Records shown START

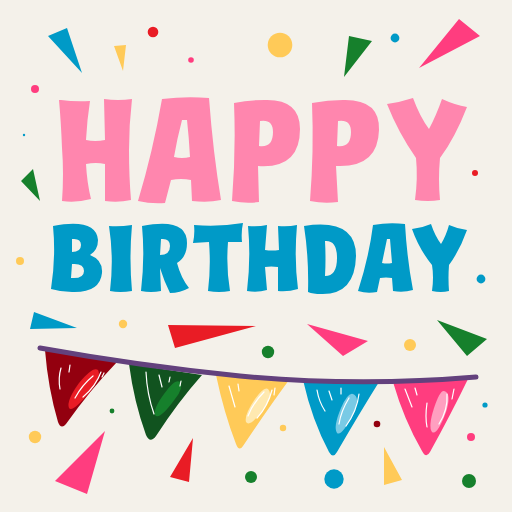
<!DOCTYPE html>
<html lang="en">
<head>
<meta charset="utf-8">
<title>Happy Birthday</title>
<style>
:root{--paper:#f4f1ea;--candy:#ff86ae;--blue:#009ac7;--pink:#ff3d7f;--red:#e91c25;--maroon:#93000f;--green:#16802c;--forest:#11531f;--yellow:#ffca58;--purple:#63417d}
html,body{margin:0;height:100%;overflow:hidden}
.card{width:512px;height:512px;background:var(--paper);overflow:hidden}
.card svg{display:block}
.happy{fill:var(--candy);fill-rule:evenodd}
.birthday,.blue{fill:var(--blue)}
.birthday{fill-rule:evenodd}
.pink{fill:var(--pink)}
.red{fill:var(--red)}
.maroon{fill:var(--maroon)}
.green{fill:var(--green)}
.forest{fill:var(--forest)}
.yellow{fill:var(--yellow)}
.string{fill:none;stroke:var(--purple);stroke-width:5;stroke-linecap:round}
.glint{fill:none;stroke:#fff;stroke-width:1.2;stroke-linecap:round}
</style>
</head>
<body>
<main class="card">
<svg width="512" height="512" viewBox="0 0 512 512" role="img" aria-label="Happy Birthday, with confetti and a bunting garland">
  <g class="happy">
    <path id="happy-h" d="M61 100Q75 102 90 101Q87 120 86 140Q95 142 105 140L104 99Q118 101 132 99Q129 125 129 150Q129 177 131 200Q118 203 105 201L105 164Q96 162 86 164Q87 183 91 199Q76 203 62 201Q64 174 62 148Q61 122 59 100Z"/>
    <path id="happy-a" d="M162 99Q186 96 209 98Q213 152 221 200Q208 203 192 201L191 180Q181 178 171 180L165 203Q151 204 138 201Q153 151 162 99ZM182 120Q177 139 174 157Q182 159 190 157Q189 138 187 120Z"/>
    <path id="happy-p-first" d="M234 103Q249 100 265 100Q300 99 300 129Q300 169 258 166L259 202Q246 204 232 201Q236 151 234 103ZM260 121L259 146Q273 148 273 132Q273 119 260 121Z"/>
    <path id="happy-p-second" d="M312 103Q328 100 343 100Q380 99 379 130Q378 168 336 166L338 202Q324 204 310 201Q314 151 312 103ZM338 121L337 146Q351 148 351 132Q351 119 338 121Z"/>
    <path id="happy-y" d="M387 104Q401 102 413 98Q420 117 429 129Q436 116 442 99Q455 105 467 107Q455 138 440 158Q438 179 440 200Q428 202 415 200Q418 178 416 158Q398 132 387 104Z"/>
  </g>
  <g class="birthday">
    <path id="birthday-b" d="M53 226Q96 218 98 240Q98 250 90 255Q103 260 102 273Q100 293 72 292Q61 292 51 289Q56 257 53 226ZM72 239L72 252Q81 252 81 245Q81 238 72 239ZM72 264L71 278Q84 279 84 271Q84 263 72 264Z"/>
    <path id="birthday-i" d="M109 226Q119 227 132 225Q129 259 132 291Q120 293 110 291Q114 258 109 226Z"/>
    <path id="birthday-r" d="M142 226Q187 217 187 243Q187 257 177 263Q181 278 189 288Q180 293 170 293Q164 281 160 268L161 291Q151 293 141 291Q145 257 142 226ZM161 239L160 255Q170 255 170 246Q170 238 161 239Z"/>
    <path id="birthday-t" d="M194 225Q219 227 243 223Q241 232 242 242L228 242Q226 268 230 291Q219 293 208 291Q211 267 209 242L193 243Q195 234 194 225Z"/>
    <path id="birthday-h" d="M248 226Q258 227 267 225L265 250Q272 251 279 250L278 226Q288 227 297 225Q294 259 298 289Q288 292 278 291L278 267Q271 266 265 267L267 290Q257 293 247 291Q251 258 248 226Z"/>
    <path id="birthday-d" d="M304 226Q356 218 356 256Q355 295 321 294Q313 294 308 292Q309 258 304 226ZM325 241Q326 259 325 276Q337 276 337 258Q337 240 325 241Z"/>
    <path id="birthday-a" d="M373 225Q389 222 405 224Q407 259 413 290Q403 293 393 291L392 278Q386 277 380 278L377 292Q367 294 358 291Q369 257 373 225ZM387 239L382 263Q387 264 392 263L390 239Z"/>
    <path id="birthday-y" d="M412 229Q422 228 431 224Q435 236 441 244Q446 236 449 225Q458 229 467 230Q460 250 449 265Q448 278 449 291Q441 293 432 291Q434 277 432 265Q419 249 412 229Z"/>
  </g>
  <g id="confetti-triangles">
    <path class="blue" d="M48 36L67 28L82 73ZM34 312L77 328L30 329Z"/>
    <path class="yellow" d="M114 46L126 45L123 71ZM384 447L402 480L384 485Z"/>
    <path class="green" d="M349 36L372 41L344 77ZM33 169L40 201L21 181ZM437 320L487 339L467 356Z"/>
    <path class="pink" d="M459 19L480 36L419 68ZM307 324L368 341L343 356ZM105 431L87 494L55 481Z"/>
    <path class="red" d="M168 325L256 326L175 348ZM193 438L189 482L170 477Z"/>
  </g>
  <g id="confetti-dots">
    <g class="red"><circle cx="153" cy="32" r="5.3"/><circle cx="475" cy="173" r="3"/></g>
    <circle class="maroon" cx="377" cy="424" r="3.3"/>
    <g class="pink"><circle cx="191" cy="60" r="2.8"/><circle cx="35" cy="89" r="4"/><circle cx="471" cy="437" r="4"/></g>
    <g class="yellow"><circle cx="280" cy="45" r="12.3"/><circle cx="20" cy="261" r="4"/><circle cx="123" cy="324" r="4.2"/><circle cx="410" cy="345" r="6"/><circle cx="35" cy="437" r="6.2"/><circle cx="283" cy="428" r="3.2"/></g>
    <g class="blue"><circle cx="395" cy="38" r="4.4"/><circle cx="24" cy="135" r="1.2"/><circle cx="481" cy="279" r="4.4"/><circle cx="485" cy="405" r="2.6"/><circle cx="334" cy="479" r="9.7"/></g>
    <g class="green"><circle cx="268" cy="352" r="6.2"/><circle cx="112" cy="411" r="2.4"/><circle cx="251" cy="477" r="6"/><circle cx="469" cy="481" r="7"/></g>
  </g>
  <g id="bunting">
    <g id="flag-maroon">
      <path class="maroon" d="M45 350L117 362Q90 390 66 424Q61 430 58 422Q48 388 45 350Z"/>
      <path class="red" d="M98 370Q102 377 89 393Q72 413 69 408Q66 401 79 383Q93 366 98 370Z"/>
      <path class="glint" d="M61 368Q58 378 60 389M70 365L69 372M101 372Q96 386 83 397M93 376Q82 385 75 398M104 373L102 377"/>
    </g>
    <g id="flag-green">
      <path class="forest" d="M129 364L202 375Q178 402 156 436Q150 444 146 435Q134 402 129 364Z"/>
      <path class="green" d="M180 382Q184 388 175 399Q159 421 155 415Q153 409 164 394Q175 378 180 382Z"/>
      <path class="glint" d="M146 372Q147 394 154 414M159 375L162 387M170 377L169 382M181 381L180 386"/>
    </g>
    <g id="flag-yellow">
      <path class="yellow" d="M216 375L289 380Q267 410 243 446Q239 452 236 444Q224 413 216 375Z"/>
      <path fill="#ffe9b0" d="M268 389Q274 395 264 408Q250 428 246 422Q244 415 255 399Q264 386 268 389Z"/>
      <path class="glint" d="M229 386L235 407M238 384L239 391M272 390Q268 406 257 418M264 392Q253 403 248 416M275 388L274 395"/>
    </g>
    <g id="flag-blue">
      <path class="blue" d="M303 380L379 382Q359 414 337 452Q333 459 329 452Q312 420 303 380Z"/>
      <path fill="#79cae5" d="M353 394Q361 397 353 415Q341 437 337 433Q333 427 341 408Q348 392 353 394Z"/>
      <path class="glint" d="M317 390Q319 402 325 411M329 391L332 400M341 388L341 394M359 394Q357 411 346 426M349 398Q341 411 339 424"/>
    </g>
    <g id="flag-pink">
      <path class="pink" d="M393 382L468 379Q451 414 430 452Q426 459 422 451Q404 420 393 382Z"/>
      <path fill="#ff9fc0" d="M444 391Q452 393 446 412Q437 436 432 432Q428 427 434 408Q440 390 444 391Z"/>
      <path class="glint" d="M405 389L412 407M415 388L417 395M427 403Q425 417 427 427M447 394Q448 410 439 424M454 389L452 399"/>
    </g>
    <path class="string" d="M40 348Q140 366 240 376Q358 387 476 377"/>
  </g>
</svg>
</main>
</body>
</html>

Records shown END

» **Task description**
Copy each line from the entries above that has the word "string" in it.

» **Answer area**
.string{fill:none;stroke:var(--purple);stroke-width:5;stroke-linecap:round}
    <path class="string" d="M40 348Q140 366 240 376Q358 387 476 377"/>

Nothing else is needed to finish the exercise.